25 May 1943 - Awarded 10 days confined to barracks for overstaying his privilege leave [Absent for 19 hours and 1 minute].

28 March 1944 - Alfred embarks for North Africa / Naples to join the Central Mediterranean Force [CMF].

20 April 1944 - Disembarked somewhere in Italy. 

15 September 1944 - Was transferred from KSLI to The 1st Battalion Argyll & Sutherland Highlanders who had been fighting in Northern Africa and Egypt.

15 November 1944 - Just a month after his transfer Alfred is killed in Faenza, Italy in what is stated as a 'Battle Accident'. He was 32 years old. There is a rather touching personal letter from AC Dew who was the Chaplain in Alfred's Battalion and explained the some-what unusual circumstances of how he died. He also states that Alfred's comrades dug a grave for him on a hill in sight of the enemy in driving wind and hail.
The full letter can be viewed here.  

Historical InformationOn 3 September 1943 the Allies invaded the Italian mainland, the invasion coinciding with an armistice made with the Italians who then re-entered the war on the Allied side. 

Following the fall of Rome to the Allies in June 1944, the German retreat became ordered and successive stands were made on a series of defensive lines. In the northern Apennine mountains the last of these, the Gothic Line, was breached by the Allies during the Autumn campaign and the front inched forward as far as Ravenna in the Adriatic sector, but with divisions transferred to support the new offensive in France, and the Germans dug in to a number of key defensive positions, the advance stalled as winter set in.

The war cemetery at Faenza was formed during these months for the burial of those who were killed in the static fighting before the Allied advance was renewed in April 1945.

Faenza War Cemetery contains 1,152 Commonwealth burials of the Second World War, 13 of which are unidentified.

24 November 1944 - Next of kin informed. [Note it appears this was sent to the Fisher Street address however Alfred's wife Lilian had since moved to 17 Springfield Road. This may have delayed notification].

22 June 1945 - Property found on deceased was signed for and returned to Lily Watson [wife] stated as follows;
    Fountain pen
    Cigarette case
    575 Lire in cash

War Medals - Alfred was awarded the following medals for serving his country.

Left to right:

The 1939–45 Star was a campaign medal of the British Commonwealth, awarded for service in the Second World War. The medal was awarded for operational service between 3 September 1939 and 2 September 1945.

The Italy Star was a campaign medal of the British Commonwealth, awarded for service in World War II. The medal was awarded for operational service (on land) in Italy, Greece, Yugoslavia, Pantelleria, the Aegean area and Dodecanese Islands, and Elba at any time between 11 June 1943 and 8 May 1945.

The Defence Medal was a campaign medal of the British Commonwealth, awarded for service in World War II. It was instituted to recognise both military and some types of civilian service.

The War Medal 1939–1945 was a British decoration awarded to those who had served in the Armed Forces or Merchant Navy full-time for at least 28 days between 3 September 1939 and 2 September 1945. In the Merchant Navy, the 28 days must have been served at sea.
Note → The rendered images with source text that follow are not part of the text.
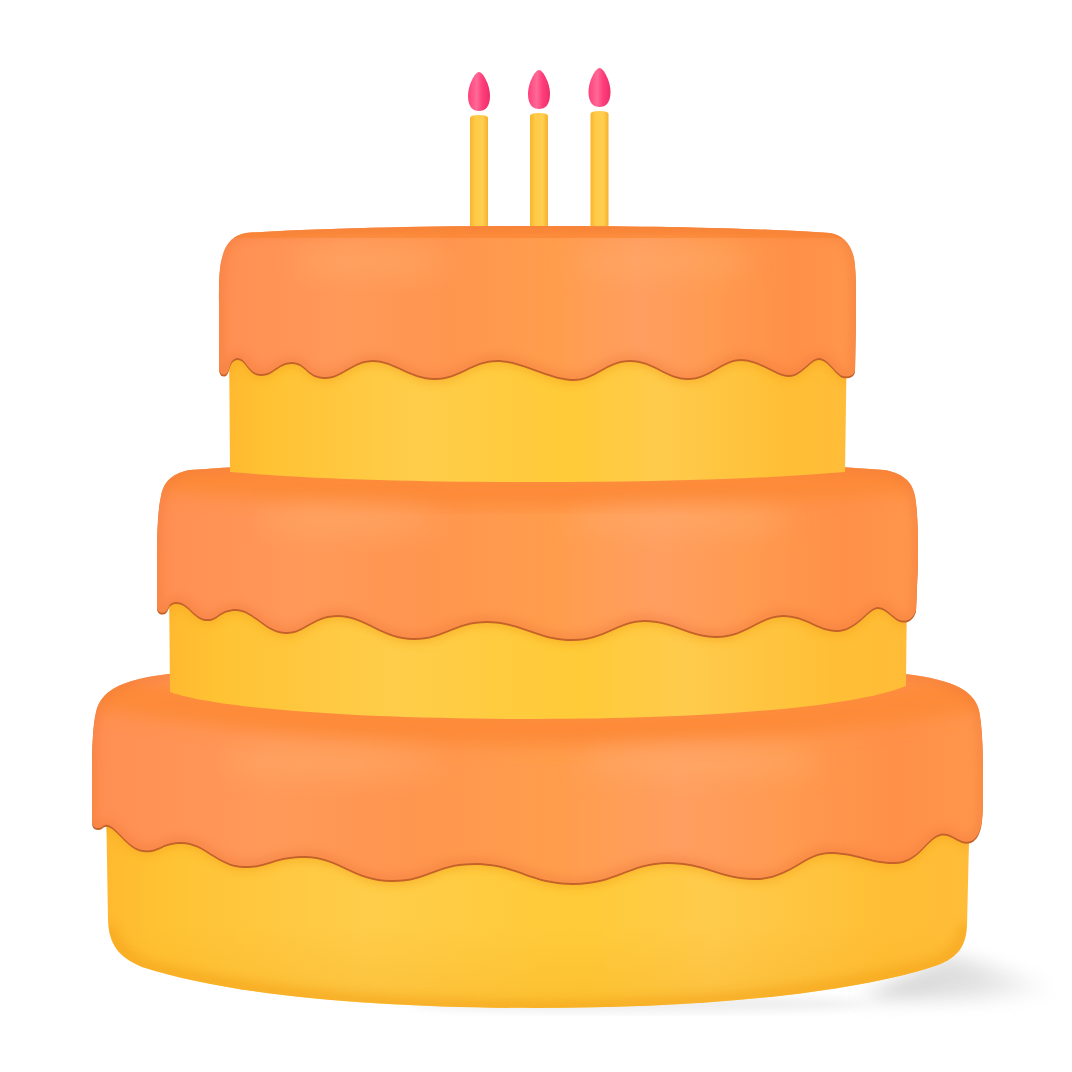
<!DOCTYPE html>
<html lang="en">
<head>
<meta charset="utf-8">
<title>Three-tier birthday cake</title>
<style>
:root {
  --paper: #ffffff;
  --icing-left: #ff8f52;
  --icing-mid: #ff9d4c;
  --icing-right: #ff9048;
  --icing-top: #fd8a38;
  --icing-edge: #c4622a;
  --icing-glow: #ffb070;
  --sponge-edge: #ffb930;
  --sponge-light: #ffcd4a;
  --sponge-mid: #ffcb38;
  --sponge-shade: #f5a51c;
  --flame: #ff3f7c;
  --flame-light: #ff6a96;
  --flame-dark: #ee2c68;
}
html, body { margin: 0; background: var(--paper); }
body { width: 1072px; height: 1072px; overflow: hidden; }
svg { display: block; }
.edge { fill: var(--icing-edge); }
.icing { fill: url(#icing); }
.sponge { fill: url(#sponge); }
.cast { fill: var(--sponge-shade); opacity: .6; filter: url(#soft6); }
.rim { fill: none; stroke: var(--icing-top); stroke-width: 34; filter: url(#soft9); }
.glow { fill: var(--icing-glow); opacity: .6; filter: url(#soft14); }
.side { fill: none; stroke: #f0793a; stroke-width: 8; opacity: .55; filter: url(#soft6); }
</style>
</head>
<body>
<svg width="1072" height="1072" viewBox="0 0 1072 1072" role="img" aria-label="Three-tier cake with orange icing and three candles">
  <defs>
    <linearGradient id="icing">
      <stop offset="0" stop-color="var(--icing-left)"/>
      <stop offset=".2" stop-color="#ff9959"/>
      <stop offset=".36" stop-color="#ff964f"/>
      <stop offset=".52" stop-color="var(--icing-mid)"/>
      <stop offset=".66" stop-color="#ff9e60"/>
      <stop offset=".78" stop-color="#ff9a50"/>
      <stop offset=".9" stop-color="var(--icing-right)"/>
      <stop offset="1" stop-color="#ff964c"/>
    </linearGradient>
    <linearGradient id="sponge">
      <stop offset="0" stop-color="var(--sponge-edge)"/>
      <stop offset=".06" stop-color="#ffc233"/>
      <stop offset=".3" stop-color="var(--sponge-light)"/>
      <stop offset=".55" stop-color="var(--sponge-mid)"/>
      <stop offset=".7" stop-color="#ffcb4c"/>
      <stop offset=".9" stop-color="#ffbf35"/>
      <stop offset="1" stop-color="#ffbc38"/>
    </linearGradient>
    <linearGradient id="base-shade" x2="0" y2="1">
      <stop offset=".6" stop-color="#f5a51c" stop-opacity="0"/>
      <stop offset="1" stop-color="#f5a51c" stop-opacity=".3"/>
    </linearGradient>
    <linearGradient id="wax">
      <stop offset="0" stop-color="#f9b52c"/>
      <stop offset=".3" stop-color="#ffcb48"/>
      <stop offset=".7" stop-color="#ffcf50"/>
      <stop offset="1" stop-color="#f7b02b"/>
    </linearGradient>
    <linearGradient id="flame-fill">
      <stop offset="0" stop-color="var(--flame)"/>
      <stop offset=".4" stop-color="var(--flame-light)"/>
      <stop offset=".65" stop-color="var(--flame)"/>
      <stop offset="1" stop-color="var(--flame-dark)"/>
    </linearGradient>
    <linearGradient id="floor-shade">
      <stop offset="0" stop-color="#bbbbbb"/>
      <stop offset=".6" stop-color="#d8d8d8"/>
      <stop offset="1" stop-color="#ffffff"/>
    </linearGradient>
    <filter id="soft6" x="-20%" y="-20%" width="140%" height="140%"><feGaussianBlur stdDeviation="5"/></filter>
    <filter id="soft9" x="-20%" y="-150%" width="140%" height="400%"><feGaussianBlur stdDeviation="9"/></filter>
    <filter id="soft14" x="-50%" y="-100%" width="200%" height="300%"><feGaussianBlur stdDeviation="14"/></filter>

    <path id="top-icing" d="M219 300C219 276 220 264 222 258C225 243 234 235 246 233C320 228 430 226 537 226S755 228 830 233C842 235 851 243 854 258C856 268 856 290 856 310L855 370C854 376 848 377 843 376C836 374 828 358 819 358S802 375 789 375S760 359 741 359S710 378 688 378S654 360 630 360S596 379 573 379S522 360 497 360S460 378 435 378S394 360 373 360S343 377 325 377S306 362 292 362S274 374 261 374S246 357 237 358C228 360 231 370 226 374C221 376 219 372 219 366Z"/>
    <path id="middle-icing" d="M157 560C157 532 158 508 161 496C164 480 174 473 190 470C300 462 430 460 537 460S780 462 884 470C901 473 912 480 915 496C918 512 918 540 918 560L916 610C913 619 907 622 900 620C892 617 886 606 877 607S856 630 837 630S806 615 783 615S745 636 717 636S673 620 645 620S606 639 572 639S520 621 487 621S445 638 414 638S364 615 338 615S306 632 286 632S253 609 236 609S218 620 206 619S188 602 177 602C167 602 170 609 165 612C159 614 157 610 157 606Z"/>
    <path id="bottom-icing" d="M92 780C92 745 93 724 96 712C101 692 118 680 168 674C300 660 420 658 537 658S780 660 906 674C956 680 974 692 979 710C983 730 983 760 983 790C983 815 982 826 979 832C975 841 969 843 962 841C954 838 949 832 940 834C926 838 918 863 893 862C870 862 856 852 830 852S790 878 755 878S706 862 668 862S616 883 573 883S516 863 475 863S430 880 392 880S338 856 305 856S268 867 243 866S204 842 182 842S160 852 143 850C128 848 118 828 108 825C102 824 104 828 98 828C93 828 92 824 92 820Z"/>
    <path id="top-sponge" d="M229 330H847L845 472C750 480 640 482 537 482S320 480 230 472Z"/>
    <path id="middle-sponge" d="M169 580H907L906 686C850 709 690 719 537 719S225 711 170 692Z"/>
    <path id="bottom-sponge" d="M106 800H970L967 925C966 946 958 957 938 965C850 995 690 1008 537 1008S235 997 142 967C118 957 109 944 108 920Z"/>
    <clipPath id="top-icing-clip"><use href="#top-icing"/></clipPath>
    <clipPath id="middle-icing-clip"><use href="#middle-icing"/></clipPath>
    <clipPath id="bottom-icing-clip"><use href="#bottom-icing"/></clipPath>
    <clipPath id="top-sponge-clip"><use href="#top-sponge"/></clipPath>
    <clipPath id="middle-sponge-clip"><use href="#middle-sponge"/></clipPath>
    <clipPath id="bottom-sponge-clip"><use href="#bottom-sponge"/></clipPath>

    <g id="candle">
      <path d="M-9 3Q-9 0 0 0T9 3V130H-9Z" fill="url(#wax)"/>
      <path d="M0 -43C4 -43 11 -30 11 -19C11 -8 6 -4 0 -4S-11 -8 -11 -19C-11 -30 -4 -43 0 -43Z" fill="url(#flame-fill)"/>
    </g>
  </defs>

  <rect width="1072" height="1072" fill="var(--paper)"/>

  <g id="floor-shadow">
    <path d="M860 998L950 955Q1010 968 1060 990Q1000 1002 860 998Z" fill="url(#floor-shade)" opacity=".7" filter="url(#soft9)"/>
    <ellipse cx="640" cy="1004" rx="230" ry="8" fill="#dddddd" opacity=".5" filter="url(#soft6)"/>
  </g>

  <g id="bottom-tier">
    <use href="#bottom-sponge" class="sponge"/>
    <g clip-path="url(#bottom-sponge-clip)">
      <use href="#bottom-sponge" fill="url(#base-shade)"/>
      <path d="M108 925Q109 948 142 967Q300 1008 537 1008T938 965Q966 950 967 925" fill="none" stroke="var(--sponge-shade)" stroke-width="16" opacity=".6" filter="url(#soft6)"/>
      <use href="#bottom-icing" y="5" class="cast"/>
    </g>
    <use href="#bottom-icing" y="2" class="edge"/>
    <use href="#bottom-icing" class="icing"/>
    <g clip-path="url(#bottom-icing-clip)">
      <path class="rim" d="M90 690Q290 727 537 728T985 690"/>
      <ellipse class="glow" cx="330" cy="762" rx="110" ry="12"/>
      <ellipse class="glow" cx="700" cy="762" rx="120" ry="12"/>
      <use href="#bottom-icing" class="side"/>
    </g>
  </g>

  <g id="middle-tier">
    <use href="#middle-sponge" class="sponge"/>
    <g clip-path="url(#middle-sponge-clip)">
      <use href="#middle-icing" y="5" class="cast"/>
    </g>
    <use href="#middle-icing" y="2" class="edge"/>
    <use href="#middle-icing" class="icing"/>
    <g clip-path="url(#middle-icing-clip)">
      <path class="rim" d="M155 474Q340 490 537 490T920 474"/>
      <ellipse class="glow" cx="350" cy="520" rx="90" ry="11"/>
      <ellipse class="glow" cx="680" cy="520" rx="110" ry="11"/>
      <use href="#middle-icing" class="side"/>
    </g>
  </g>

  <g id="candles">
    <use href="#candle" x="479" y="115"/>
    <use href="#candle" x="539" y="113"/>
    <use href="#candle" x="599.5" y="111"/>
  </g>

  <g id="top-tier">
    <use href="#top-sponge" class="sponge"/>
    <g clip-path="url(#top-sponge-clip)">
      <use href="#top-icing" y="5" class="cast"/>
    </g>
    <use href="#top-icing" y="2" class="edge"/>
    <use href="#top-icing" class="icing"/>
    <g clip-path="url(#top-icing-clip)">
      <path class="rim" d="M215 232Q340 228 537 228T860 232"/>
      <ellipse class="glow" cx="370" cy="262" rx="80" ry="10"/>
      <ellipse class="glow" cx="660" cy="262" rx="90" ry="10"/>
      <use href="#top-icing" class="side"/>
    </g>
  </g>
</svg>
</body>
</html>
It is sometimes described as the "Victory Medal" for World War II, although that is not its correct name.

Resting Place - Alfred now rests in The Commonwealth War Grave Cemetery in Faenza a village mid-way between Bologna and Rimini in Italy. His grave reference is I.D.20. Here are a few pictures from our visit in 2010. Here's the location on GoogleMaps.





Brierley Hill War Memorial - The memorial is located at the top of Church Hill, facing towards Clent Hills and blocks of flats. It was unveiled on the 12 November 1921.

The figure in World War One uniform on top of the pedestal is based on photographs of Stanley Harley, the first Brierley Hill man to be awarded the D.C.M. Set in the upper part of the pedestal are four marble reliefs representing the work of the four main services. Although it was a World War One memorial they later added the names of the fallen from World War Two, Alfred's name is on one of the plaques there.


Edinburgh Castle Memorial Alfred is also commemorated in The Rolls of Honour in the Scottish National War Memorial at Edinburgh Castle.

Personal Family Memorial

We will remember them.